# Prove two random variables are equal almost everywhere

I'm studying for a qualifying exam in probability theory now. Below is a question from an old qual that I've been struggling with.

Problem: Let $$\xi,\eta$$ be random variables defined on the same probability space such that $$1 \le \xi \le \eta$$ almost surely. Suppose that all moments of $$\eta$$ exist and satisfy $$\mathbb{E} \eta^m \le \mathbb{E}\xi^m + 1, \qquad m \ge 1$$ Prove $$\xi = \eta$$ almost surely.
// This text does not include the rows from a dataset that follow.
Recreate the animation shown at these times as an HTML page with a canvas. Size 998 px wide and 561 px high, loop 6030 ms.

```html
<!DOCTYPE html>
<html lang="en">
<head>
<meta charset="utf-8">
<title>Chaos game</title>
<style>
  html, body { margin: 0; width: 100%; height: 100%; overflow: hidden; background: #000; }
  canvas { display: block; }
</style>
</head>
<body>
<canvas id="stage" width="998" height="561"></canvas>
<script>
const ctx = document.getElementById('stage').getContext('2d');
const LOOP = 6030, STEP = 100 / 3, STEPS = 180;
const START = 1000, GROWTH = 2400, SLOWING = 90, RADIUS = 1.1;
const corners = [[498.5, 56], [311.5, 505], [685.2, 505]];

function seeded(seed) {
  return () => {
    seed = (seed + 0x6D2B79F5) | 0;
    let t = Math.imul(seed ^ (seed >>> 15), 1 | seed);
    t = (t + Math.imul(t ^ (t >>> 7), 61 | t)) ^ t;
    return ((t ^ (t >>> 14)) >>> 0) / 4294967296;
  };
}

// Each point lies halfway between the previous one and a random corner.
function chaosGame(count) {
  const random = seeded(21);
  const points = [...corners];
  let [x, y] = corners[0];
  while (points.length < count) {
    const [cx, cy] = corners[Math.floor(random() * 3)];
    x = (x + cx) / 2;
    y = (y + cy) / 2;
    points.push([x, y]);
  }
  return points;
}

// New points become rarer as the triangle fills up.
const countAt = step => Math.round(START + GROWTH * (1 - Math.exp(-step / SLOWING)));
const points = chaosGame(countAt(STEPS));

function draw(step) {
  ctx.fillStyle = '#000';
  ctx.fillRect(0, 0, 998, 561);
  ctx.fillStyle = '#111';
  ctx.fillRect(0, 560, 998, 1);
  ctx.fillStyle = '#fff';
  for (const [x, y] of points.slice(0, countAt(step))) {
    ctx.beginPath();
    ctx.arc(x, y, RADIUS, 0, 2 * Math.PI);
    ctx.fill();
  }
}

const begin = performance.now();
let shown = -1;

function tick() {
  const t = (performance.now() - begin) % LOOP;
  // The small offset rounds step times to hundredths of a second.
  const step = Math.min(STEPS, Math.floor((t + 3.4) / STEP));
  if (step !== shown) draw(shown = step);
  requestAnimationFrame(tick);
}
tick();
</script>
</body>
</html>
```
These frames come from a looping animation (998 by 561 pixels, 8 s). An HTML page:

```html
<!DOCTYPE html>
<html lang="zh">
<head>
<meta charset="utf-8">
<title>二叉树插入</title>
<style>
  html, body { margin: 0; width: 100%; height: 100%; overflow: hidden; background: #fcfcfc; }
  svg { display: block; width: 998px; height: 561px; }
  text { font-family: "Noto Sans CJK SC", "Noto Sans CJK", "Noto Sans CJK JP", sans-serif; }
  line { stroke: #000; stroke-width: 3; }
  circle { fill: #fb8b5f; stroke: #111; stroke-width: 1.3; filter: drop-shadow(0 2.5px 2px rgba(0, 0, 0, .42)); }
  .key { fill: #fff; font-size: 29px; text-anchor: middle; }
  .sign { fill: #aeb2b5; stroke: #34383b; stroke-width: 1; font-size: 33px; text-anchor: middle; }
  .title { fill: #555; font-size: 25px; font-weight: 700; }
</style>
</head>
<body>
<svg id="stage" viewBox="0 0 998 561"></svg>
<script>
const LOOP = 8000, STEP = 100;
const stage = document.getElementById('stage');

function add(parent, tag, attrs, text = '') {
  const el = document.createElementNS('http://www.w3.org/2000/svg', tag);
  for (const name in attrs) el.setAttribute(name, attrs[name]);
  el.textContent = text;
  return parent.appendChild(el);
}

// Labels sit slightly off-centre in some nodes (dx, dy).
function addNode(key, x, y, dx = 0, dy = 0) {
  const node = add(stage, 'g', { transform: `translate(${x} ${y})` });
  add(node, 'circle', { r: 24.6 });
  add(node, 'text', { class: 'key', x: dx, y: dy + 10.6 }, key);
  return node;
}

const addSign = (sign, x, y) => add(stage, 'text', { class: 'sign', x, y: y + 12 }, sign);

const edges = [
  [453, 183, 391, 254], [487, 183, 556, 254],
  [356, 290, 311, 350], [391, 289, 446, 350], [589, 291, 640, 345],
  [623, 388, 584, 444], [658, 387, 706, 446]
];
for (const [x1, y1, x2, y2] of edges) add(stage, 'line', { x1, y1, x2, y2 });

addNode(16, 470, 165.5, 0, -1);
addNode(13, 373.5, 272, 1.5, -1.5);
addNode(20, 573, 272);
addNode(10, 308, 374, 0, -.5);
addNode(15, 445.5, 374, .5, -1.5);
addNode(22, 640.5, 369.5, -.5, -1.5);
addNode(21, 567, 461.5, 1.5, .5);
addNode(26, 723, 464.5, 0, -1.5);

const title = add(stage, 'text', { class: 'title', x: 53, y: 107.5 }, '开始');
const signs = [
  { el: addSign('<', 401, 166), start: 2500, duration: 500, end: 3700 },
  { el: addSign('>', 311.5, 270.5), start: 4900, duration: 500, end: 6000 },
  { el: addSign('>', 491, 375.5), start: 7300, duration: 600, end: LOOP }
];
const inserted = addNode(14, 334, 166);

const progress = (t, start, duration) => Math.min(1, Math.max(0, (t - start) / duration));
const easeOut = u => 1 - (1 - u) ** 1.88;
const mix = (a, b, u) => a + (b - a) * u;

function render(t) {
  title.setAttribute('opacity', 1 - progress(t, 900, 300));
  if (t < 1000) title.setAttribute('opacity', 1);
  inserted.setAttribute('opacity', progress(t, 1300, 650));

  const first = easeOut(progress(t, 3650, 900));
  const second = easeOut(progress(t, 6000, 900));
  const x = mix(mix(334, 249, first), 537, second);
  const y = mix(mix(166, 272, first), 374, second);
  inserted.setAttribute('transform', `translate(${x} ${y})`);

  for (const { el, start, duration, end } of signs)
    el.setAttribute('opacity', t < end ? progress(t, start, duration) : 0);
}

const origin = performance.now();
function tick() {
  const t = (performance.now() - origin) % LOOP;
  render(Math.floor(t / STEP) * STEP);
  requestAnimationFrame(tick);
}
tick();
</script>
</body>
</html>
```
Attempt: Given that $$\xi \le \eta$$ almost surely, it suffices to show $$\xi \ge \eta$$ almost surely. This is equivalent to showing $$\mathbb{P}(\xi < \eta) = 0$$. Fix $$\varepsilon > 0$$. We aim to demonstrate $$\mathbb{P}(\eta > \xi + \varepsilon) = 0$$. Since $$\eta \ge \xi$$ almost surely by hypothesis, $$\eta - \xi$$ is a nonnegative random variable in $$L^m(\Omega,\mathbb{P})$$ for all $$m \ge 1$$. Thus, we may apply Markov's inequality and $$\mathbb{P}(\eta-\xi>\varepsilon) \le \frac{\mathbb{E}(\eta - \xi)^3}{\varepsilon^3} = \frac{1}{\varepsilon^3} \sum_{k=0}^3 {3 \choose k}(-1)^k\mathbb{E}\eta^{3-k}\xi^k = \frac{1}{\varepsilon^3}\Big( \mathbb{E}\eta^3 - 3 \mathbb{E}\eta^2\xi + 3 \mathbb{E}\eta\xi^2 - \mathbb{E}\xi^3 \Big)$$ Using that $$\mathbb{E}\eta^3 \le \mathbb{E}\xi^3 + 1$$, we obtain $$\frac{1}{\varepsilon^3}\Big( \mathbb{E}\eta^3 - 3 \mathbb{E}\eta^2\xi + 3 \mathbb{E}\eta\xi^2 - \mathbb{E}\xi^3 \Big) \le \frac{1}{\varepsilon^3}\Big( 1 - 3 \mathbb{E}\eta^2\xi + 3 \mathbb{E}\eta\xi^2 \Big) = \frac{1}{\varepsilon^3}\Big(1-3\mathbb{E}\xi\eta(\eta-\xi) \Big)$$ If we can show the right-hand side is less or equal to zero, this will imply $$\mathbb{P}(\eta-\xi > \varepsilon) = 0$$. The right-hand side is less or equal to zero iff $$1/3 \le \mathbb{E}\xi\eta(\eta-\xi)$$. Since $$\eta \ge \xi \ge 1$$ a.s., we have the inequality $$\mathbb{E}\xi\eta(\eta - \xi) \ge \mathbb{E}1^2(\eta - \xi) \ge 0$$ which is useless.

I'm just not sure how to proceed. Any suggestions are appreciated!

$$\newcommand{\E}{\mathbb E}$$Not sure if your method would yield fruit if pursued further, but here is an alternative approach using proof by contradiction. Suppose that $$\xi \neq \eta$$ with positive probability. Then setting $$\delta = \eta - \xi$$ we know $$\delta \geq 0$$ and $$\mathbb E[\delta] > 0$$.
Firstly we have the bound $$\E[\eta^m] = \E[(\xi + \delta)^m] = \E[\xi^m] + \sum_{i=1}^m \binom{m}{i} \E[\xi^{m - i} \delta^i] \geq \E[\xi^m] + \sum_{i=1}^m \binom{m}{i} \E[\delta^i]$$ where the last inequality follows since $$\xi \geq 1$$. By Jensen's inequality $$\E[\delta^i] \geq \E[\delta]^i$$. Thus $$\sum_{i=1}^m \binom{m}{i} \E[\delta^i] \geq \sum_{i=1}^m \binom{m}{i} \E[\delta]^i = (1 + \E[\delta])^m - 1.$$ Since $$\E[\delta]> 0$$, there exists $$M \geq 1$$ such that $$(1 + \E[\delta])^M - 1 > 1.$$ Thus $$\E[\eta^M] > \E[\xi^M] + 1$$ which contradicts our assumption.
• Thank you! This is excellent and makes perfect sense. I believe there is a typo though. In particular, I think you mean there exists $M$ such that $(1 + \mathbb{E}[\delta])^M - 1 > 1$'', and so on. I appreciate it! Aug 12, 2020 at 1:42